**WHAT YOU HAVE TO DO**
Filter the records below down to lines containing "medal".

**RECORDS**
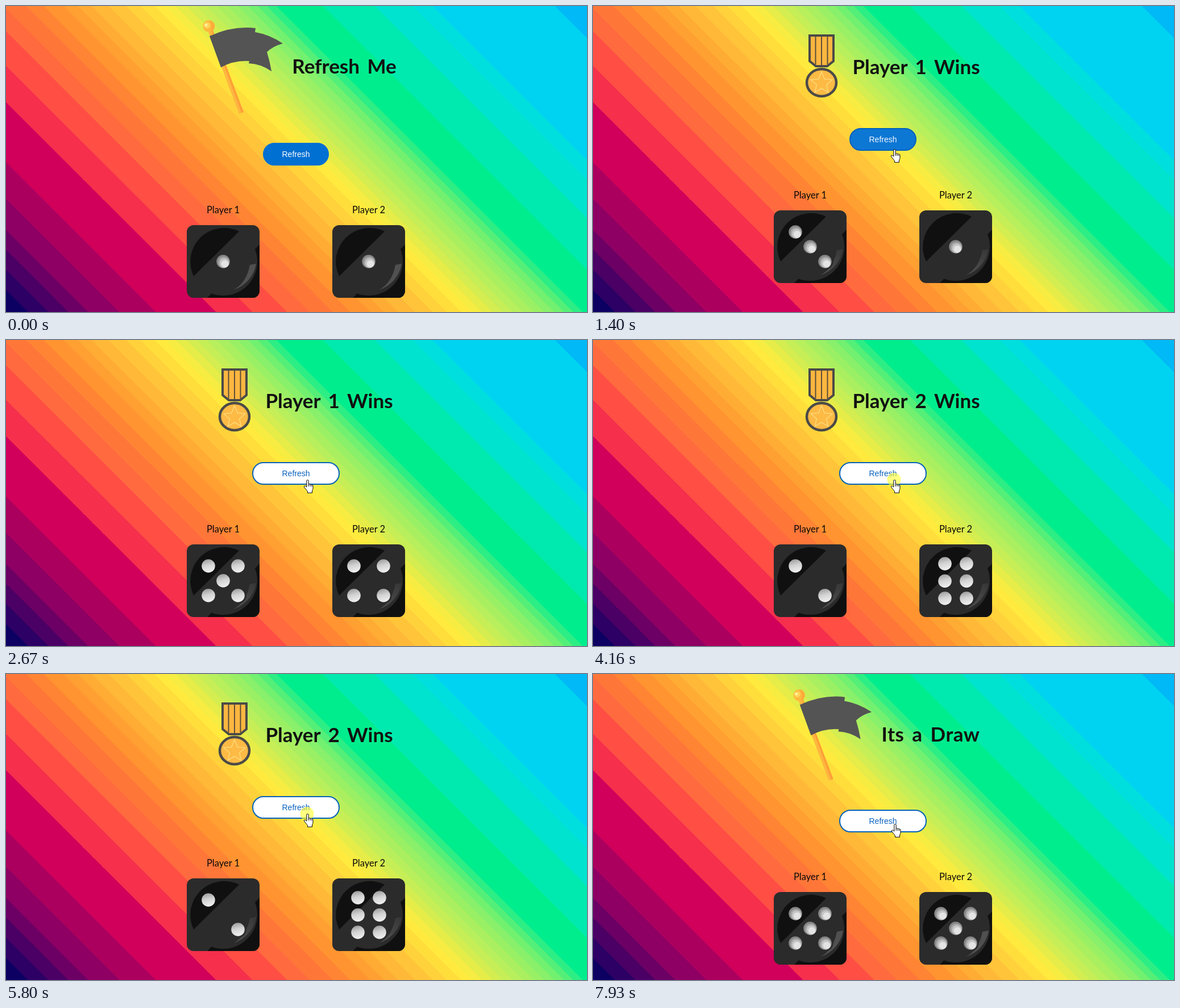
An HTML page for the animation above (8000 ms loop, 1022x539 px).

```html
<!DOCTYPE html>
<html lang="en">
<head>
<meta charset="utf-8">
<title>Dice game</title>
<style>
  html, body { margin: 0; width: 100%; height: 100%; overflow: hidden; }
  svg { display: block; width: 100vw; height: 100vh; }
  text { text-anchor: middle; font-family: Lato, sans-serif; }
  #title { font-size: 35px; font-weight: 700; word-spacing: 5px; fill: #111; }
  .label { font-size: 16.5px; fill: #0a0a0a; }
  #caption { font: 14px "Liberation Sans", Arial, sans-serif; }
</style>
</head>
<body>
<svg viewBox="0 0 1022 539">
  <defs>
    <linearGradient id="rainbow" gradientUnits="userSpaceOnUse" x1="0" y1="539" x2="780.5" y2="-241.5"></linearGradient>
    <linearGradient id="pipFill" x1=".35" y1="0" x2=".6" y2="1">
      <stop offset="0" stop-color="#9c9c9c"/><stop offset=".45" stop-color="#d2d2d2"/><stop offset="1" stop-color="#f2f2f2"/>
    </linearGradient>
    <linearGradient id="shine" gradientUnits="userSpaceOnUse" x1="118" y1="68" x2="88" y2="114">
      <stop offset="0" stop-color="#373737"/><stop offset="1" stop-color="#505050"/>
    </linearGradient>
    <clipPath id="dieClip"><rect width="128" height="128" rx="12"/></clipPath>
    <g id="dieBody" clip-path="url(#dieClip)">
      <rect width="128" height="128" fill="#2b2b2b"/>
      <path d="M128 34L36 128H128Z" fill="#101010"/>
      <circle cx="64" cy="64" r="60" fill="#2b2b2b"/>
      <path d="M12 90A59.5 59.5 0 0 1 92 11Z" fill="#101010"/>
    </g>
    <path id="glare" d="M111 70L122 68A58 58 0 0 1 82 114Q105 102 111 70Z"/>
    <g id="pipFlat">
      <circle r="11.8" fill="#858585"/>
      <circle cx="1" cy="1.4" r="10" fill="#a6a6a6"/>
      <circle cx="2" cy="2.8" r="8.4" fill="#c6c6c6"/>
      <circle cx="3" cy="4.2" r="6.2" fill="#e4e4e4"/>
    </g>
    <circle id="pipSoft" r="11.8" fill="url(#pipFill)"/>
  </defs>

  <rect width="1022" height="539" fill="url(#rainbow)"/>

  <g id="flag">
    <path d="M356 46L364 43L418 187L410 190Z" fill="#ffb740"/>
    <path d="M362 44L364 43L418 187L414 188.500Z" fill="#ff9f38"/>
    <circle cx="357" cy="35.500" r="10.500" fill="#ffb83d"/>
    <path d="M358 25.500A10.500 10.500 0 0 1 360 45.500Q364 34 358 25.500Z" fill="#ffaa3c"/>
    <circle cx="353.500" cy="34" r="5.500" fill="#ffd45a"/>
    <circle cx="352" cy="33.500" r="2.500" fill="#fff0a0"/>
    <path d="M358 53Q399 34 439 39L438 46Q463 50 487 66Q469 71 459 81Q464 97 467 115Q449 102 427 101L428 97Q402 95 378 108Z" fill="#545454"/>
  </g>

  <g id="medal">
    <path d="M381 52H423V97L412 106H392L381 97Z" fill="#fdb640" stroke="#4b4a48" stroke-width="4"/>
    <path d="M391.500 53V103M402 53V104M412.500 53V103" stroke="#5b5039" stroke-width="2"/>
    <ellipse cx="402" cy="135" rx="26" ry="24" fill="#fdba45" stroke="#4b4a48" stroke-width="4.500"/>
    <path id="star" fill="none" stroke="#ffd977" stroke-width="1.500"/>
  </g>

  <text id="title"></text>

  <g id="panel">
    <rect id="pill" height="38" y="242" rx="19" stroke-width="2"/>
    <text id="caption" x="510" y="266">Refresh</text>
    <text class="label" x="382" y="365">Player 1</text>
    <text class="label" x="638" y="365">Player 2</text>
    <g id="die1" transform="translate(318 386)"></g>
    <g id="die2" transform="translate(574 386)"></g>
  </g>

  <circle id="click" r="12" fill="#ffff32" fill-opacity=".62"/>
  <g id="arrow" fill="#fff" stroke="#000">
    <path d="M0 0V17L4 13.200L6.600 19L9 18L6.500 12.300H12Z"/>
  </g>
  <g id="hand" fill="#fff" stroke="#000" stroke-linejoin="round">
    <path d="M-1.700 13V2.200a1.700 1.700 0 0 1 3.400 0V8.500c.3-1 2.600-1 2.900.3c.6-.9 2.400-.6 2.700.6c.8-.7 2.200-.2 2.200 1.200V15c0 2-1.200 3.500-1.500 5v3.300H0v-2.600C-1 19-4.200 15.800-6 13c-.8-1.500.8-2.800 2.200-1.700Z"/>
    <path d="M1.700 8.500v3.500M4.600 9v3M7.300 9.600v2.600" fill="none"/>
  </g>
</svg>

<script>
const LOOP = 8000;
const $ = id => document.getElementById(id);
const set = (el, attrs) => { for (const k in attrs) el.setAttribute(k, attrs[k]); };
const show = (el, on) => { el.style.display = on ? '' : 'none'; };
// Value of the last [time, ...values] key reached.
const at = (keys, t) => keys.reduce((a, k) => k[0] <= t ? k : a).slice(1);
const mix = (a, b, p) => 'rgb(' + a.map((v, i) => Math.round(v + (b[i] - v) * p)) + ')';

// Diagonal colour bands: distance from the bottom-left corner, colour.
const BANDS = `0 0c0062,39 2c0064,75 4a0064,110 6c0064,145 8e0063,200 ac005f,264 d1005a,369 f52f4c,
434 ff4e44,494 ff6a3e,535 ff7639,575 ff8433,605 ff9430,640 ffa032,665 ffac34,690 ffb838,720 ffc43a,
750 ffd23b,775 ffde3c,800 ffea3d,820 f6ec42,838 e6ec48,856 d4ed50,874 c6ee56,892 b8ef5c,910 a9ef60,
928 9af064,946 88f06a,964 72f070,982 54ef78,998 2cee84,1014 00ed8e,1097 00eab0,1187 00e4cf,
1254 00dfde,1289 00d3f1,1504 00b9f6`.split(',').map(b => b.trim().split(' '));
const stop = (pos, color) => `<stop offset="${pos / 1561}" stop-color="#${color}"/>`;
$('rainbow').innerHTML = BANDS.map(([pos, color], i) =>
  stop(pos, color) + stop(i + 1 < BANDS.length ? BANDS[i + 1][0] : 1561, color)).join('');

const starPoints = Array.from({ length: 10 }, (_, i) => {
  const r = i % 2 ? 9 : 20, a = i * Math.PI / 5;
  return (402 + r * Math.sin(a)).toFixed(1) + ' ' + (136 - r * Math.cos(a)).toFixed(1);
});
$('star').setAttribute('d', 'M' + starPoints.join('L') + 'Z');

const corner = 26;
const two = [[-corner, -corner], [corner, corner]];
const four = [...two, [corner, -corner], [-corner, corner]];
const six = [-30, 0.5, 31].flatMap(y => [[-19, y], [19, y]]);
const PIPS = [[], [[0, 0]], two, [...two, [0, 0]], four, [...four, [0, 0]], six];

function dieMarkup(n, soft, shaded) {
  const pip = soft ? 'pipSoft' : 'pipFlat';
  const cut = n > 1 && n < 6 ? '<circle cx="90" cy="90" r="14.500" fill="#2b2b2b"/>' : '';
  return `<use href="#dieBody"/><use href="#glare" fill="${shaded ? 'url(#shine)' : '#505050'}"/>` + cut +
    PIPS[n].map(([x, y]) => `<use href="#${pip}" x="${64 + x}" y="${64 + y}"/>`).join('');
}

// Page layouts: title, title centre, baseline, panel shift, medal shown, letter spacing.
const START = ['Refresh Me', 595, 119, 0, false, 0];
const win = n => [`Player ${n} Wins`, 568.5, 120, -26, true, 0];
const DRAW = ['Its a Draw', 594, 119, -2, false, 0.5];

// Time, layout, dice, smooth pips.
const ROLLS = [
  [0, START, 1, 1, false], [1400, win(1), 3, 1, false], [2040, win(1), 4, 3, true],
  [2670, win(1), 5, 4, true], [3300, win(2), 2, 6, true], [4290, win(1), 4, 1, true],
  [4780, win(1), 5, 4, true], [5280, win(2), 2, 6, true], [5930, DRAW, 5, 5, false]
];
const HOVER = [[0, 0], [760, .26], [900, .53], [1020, .8], [1140, 1], [1400, .05], [1520, .3],
  [1660, .6], [1790, .85], [1910, .95], [2040, .97], [2300, 1]];
const APPROACH = [[130, 0], [260, .22], [380, .5], [510, .78], [630, .95]];
const HAND = [[0, 532.5, 268], [1020, 531.5, 262], [1140, 530.5, 256], [1270, 530.5, 252],
  [1660, 530.5, 249], [1790, 530.5, 246], [6920, 530.5, 262], [7050, 530.5, 277],
  [7430, 530.5, 273], [7930, 531.5, 264]];
const CLICKS = [[1270, 1400], [1910, 2040], [2540, 2670], [3170, 3300], [4160, 4290],
  [4670, 4780], [5170, 5280], [5800, 5930]];

const BLUE = [0, 112, 210], WHITE = [255, 255, 255], EDGE = [0, 96, 190];
let lastRoll = '';

function drawPage(t) {
  const [layout, a, b, soft] = at(ROLLS, t);
  const [title, x, y, shift, medal, spacing] = layout;
  const roll = [title, a, b].join();
  if (roll === lastRoll) return;
  lastRoll = roll;
  $('title').textContent = title;
  set($('title'), { x, y, 'letter-spacing': spacing });
  $('panel').setAttribute('transform', `translate(0 ${shift})`);
  show($('medal'), medal);
  show($('flag'), !medal);
  $('flag').setAttribute('transform', layout === DRAW ? 'translate(353 26) scale(.98 .976) translate(-347 -24)' : '');
  $('die1').innerHTML = dieMarkup(a, soft, medal);
  $('die2').innerHTML = dieMarkup(b, soft, medal);
}

function drawButton(t) {
  const [p] = at(HOVER, t);
  const half = 58 + 19 * p;
  set($('pill'), {
    x: 511 - half, width: 2 * half - 2,
    fill: mix(BLUE, WHITE, p), stroke: p ? mix(EDGE, [6, 98, 184], p) : mix(BLUE, BLUE, 0)
  });
  $('caption').setAttribute('fill', mix(WHITE, [10, 98, 192], p));
}

function drawPointer(t) {
  const onButton = t >= 630;
  show($('arrow'), t >= 130 && !onButton);
  show($('hand'), onButton);
  const clicking = CLICKS.some(([from, to]) => t >= from && t < to);
  show($('click'), clicking);
  let [x, y] = at(HAND, t);
  if (t >= 130 && t < 760) {
    const [p] = at(APPROACH, t);
    x = 966 + (x - 966) * p;
    y = 455 + (y - 455) * p;
  }
  $(onButton ? 'hand' : 'arrow').setAttribute('transform', `translate(${x} ${y})`);
  set($('click'), { cx: x - 1, cy: y });
}

function render(t) {
  drawPage(t);
  drawButton(t);
  drawPointer(t);
}

const begin = performance.now();
function tick() {
  render((performance.now() - begin) % LOOP);
  requestAnimationFrame(tick);
}
tick();
</script>
</body>
</html>
```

**OUTPUT OF THE EXERCISE**
  <g id="medal">
// Page layouts: title, title centre, baseline, panel shift, medal shown, letter spacing.
  const [title, x, y, shift, medal, spacing] = layout;
  show($('medal'), medal);
  show($('flag'), !medal);
  $('die1').innerHTML = dieMarkup(a, soft, medal);
  $('die2').innerHTML = dieMarkup(b, soft, medal);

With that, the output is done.